How Much Is Too Much?
How Much Is Too Much? | Photo: musta | Flickr: Creative Commons License
 

Paul Krugman (in a New York Times column) clarified for me a feature of population density that is sometimes lost in our conversation about how we should house ourselves:

If Houston represents the new average of a slightly less dense urban America, then it's worth noting that Houston itself (also based on Census data released last year) is becoming somewhat more dense than it had been, but not at the city's core. Houston is densifying at its fringes, not downtown.

Arguably, the Los Angles-Long Beach-Anaheim region (as the Census Bureau defines it) is mostly fringes. There are several downtowns scattered across the region (the Civic Center, Century City, Hollywood, Studio City, Culver City, "Silicon Beach," Long Beach) none of which looks like Manhattan or Chicago's Loop or the San Francisco peninsula.

Looked at (as the Census Bureau did) in terms of their "weighted population" ( a measure of concentration), all the fringes of the Los Angeles-Long Beach-Anaheim region are themselves uniformly concentrated, so that the region is about as dense as Chicago's.

For urbanist and urban advocate Richard Florida, the data show that:

Surprised? Population in the New York metropolitan area is highly concentrated until, less than the distance from City Hall to the beach at Santa Monica, New York's density falls below the density of Los Angeles.

The data show that a lot of people in the region live far from the Los Angeles Civic Center, but they do so at pretty high density levels. Few people in the region live in locales with lower density. And unlike the demographics anywhere else in America, almost no one in the region lives a rural life.

Public transit is one among many issues this unique form affects. As Kristin Eberhard of the Natural Resources Defense Council has noted, Metro's light rail and subway system is centered on downtown Los Angeles, where only about three percent of the region's jobs are concentrated.

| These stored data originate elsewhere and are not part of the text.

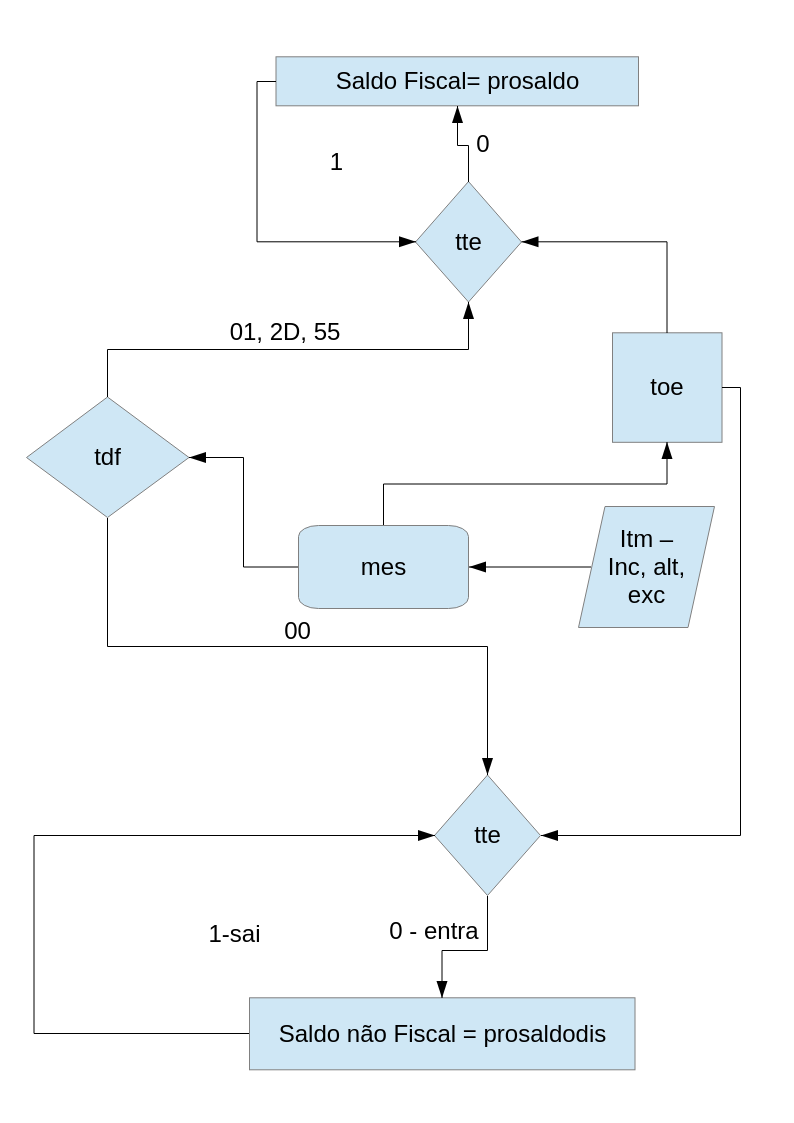
<!DOCTYPE html>
<html lang="pt">
<head>
<meta charset="utf-8">
<title>Fluxograma de saldo</title>
<style>
:root {
  --paper: #ffffff;
  --node-fill: #cfe7f5;
  --node-edge: #808080;
  --ink: #000000;
}
* { box-sizing: border-box; }
html, body { margin: 0; background: var(--paper); }
.flowchart {
  position: relative;
  width: 794px;
  height: 1123px;
  overflow: hidden;
  background: var(--paper);
  color: var(--ink);
  font: 24px/28px "Liberation Sans", Arial, sans-serif;
}
.drawing { position: absolute; inset: 0; display: block; }
.connectors { fill: none; stroke: var(--ink); stroke-width: 1; }
.shapes { fill: var(--node-fill); stroke: var(--node-edge); stroke-width: 1; }
.arrowhead { fill: var(--ink); }
.label {
  position: absolute;
  left: var(--x);
  top: var(--y);
  margin: 0;
  transform: translate(-50%, -50%);
  text-align: center;
  white-space: nowrap;
}
</style>
</head>
<body>
<main class="flowchart">
  <svg class="drawing" width="794" height="1123" viewBox="0 0 794 1123" aria-hidden="true">
    <defs>
      <marker id="arrow" markerUnits="userSpaceOnUse" markerWidth="17" markerHeight="12" refX="17" refY="6" orient="auto">
        <polygon class="arrowhead" points="0,0.5 17,6 0,11.5"/>
      </marker>
    </defs>
    <g class="shapes">
      <rect x="276" y="56.8" width="362.5" height="49"/>
      <polygon points="468.5,181.5 521.5,242 468.5,302 415.5,242"/>
      <rect x="612.5" y="332.8" width="109.5" height="109.5"/>
      <polygon points="107.5,397 189,457.5 107.5,517.5 26.5,457.5"/>
      <rect x="298.5" y="525.5" width="170" height="83" rx="20" ry="11"/>
      <polygon points="605,506.5 714.5,506.5 688,627.5 578.5,627.5"/>
      <polygon points="487.5,775 540.5,835.5 487.5,895.5 434.5,835.5"/>
      <rect x="249.5" y="997.8" width="385.5" height="72"/>
    </g>
    <g class="connectors">
      <path marker-end="url(#arrow)" d="M276 81.5H257V241.8H416"/>
      <path marker-end="url(#arrow)" d="M468.5 182V145.5H457.5V106"/>
      <path marker-end="url(#arrow)" d="M667 333V241.8H521.5"/>
      <path marker-end="url(#arrow)" d="M107.5 397V349.5H468.5V302"/>
      <path marker-end="url(#arrow)" d="M383.5 525V484H667V442"/>
      <path marker-end="url(#arrow)" d="M298 567H243.5V457.5H189"/>
      <path marker-end="url(#arrow)" d="M591 567H469"/>
      <path marker-end="url(#arrow)" d="M107.5 518V646.5H487.5V775"/>
      <path marker-end="url(#arrow)" d="M722 387.5H740.5V835.5H541"/>
      <path marker-end="url(#arrow)" d="M249 1033.5H34V835.5H435"/>
      <path marker-end="url(#arrow)" d="M487.5 896V950.5H442V998"/>
    </g>
  </svg>

  <p class="label" style="--x:457.5px;--y:81px">Saldo Fiscal= prosaldo</p>
  <p class="label" style="--x:468.5px;--y:242px">tte</p>
  <p class="label" style="--x:667px;--y:387px">toe</p>
  <p class="label" style="--x:107.5px;--y:457px">tdf</p>
  <p class="label" style="--x:383.5px;--y:567px">mes</p>
  <p class="label" style="--x:646.5px;--y:567px">Itm –<br>Inc, alt,<br>exc</p>
  <p class="label" style="--x:487.5px;--y:835px">tte</p>
  <p class="label" style="--x:442.5px;--y:1034px">Saldo não Fiscal = prosaldodis</p>

  <p class="label" style="--x:336.5px;--y:162px">1</p>
  <p class="label" style="--x:483px;--y:144px">0</p>
  <p class="label" style="--x:285px;--y:332px">01, 2D, 55</p>
  <p class="label" style="--x:297.5px;--y:631px">00</p>
  <p class="label" style="--x:234.5px;--y:934px">1-sai</p>
  <p class="label" style="--x:434px;--y:931px">0 - entra</p>
</main>
</body>
</html>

A hub-and-spoke rail system fails the rest of the region. Instead, we need a denser web of transit, including rail.

(The Green Line -- conceived during the last century's defense boom and the only line not anchored downtown -- was supposed to take workers from the county's east to aerospace jobs in the county's west.)

I'm not an "exceptionalist" about where I live. I understand -- and argue for -- the value of its ordinariness. But I also understand that the built form of Los Angeles is something other than the crude dichotomy of "urban" and "suburban" that makes a caricature of Los Angeles when we discuss how and where we should live and how we might make our region more livable.

Dispersed but uniformly dense, the Los Angeles region needs to be seen for what it is, not for what it isn't.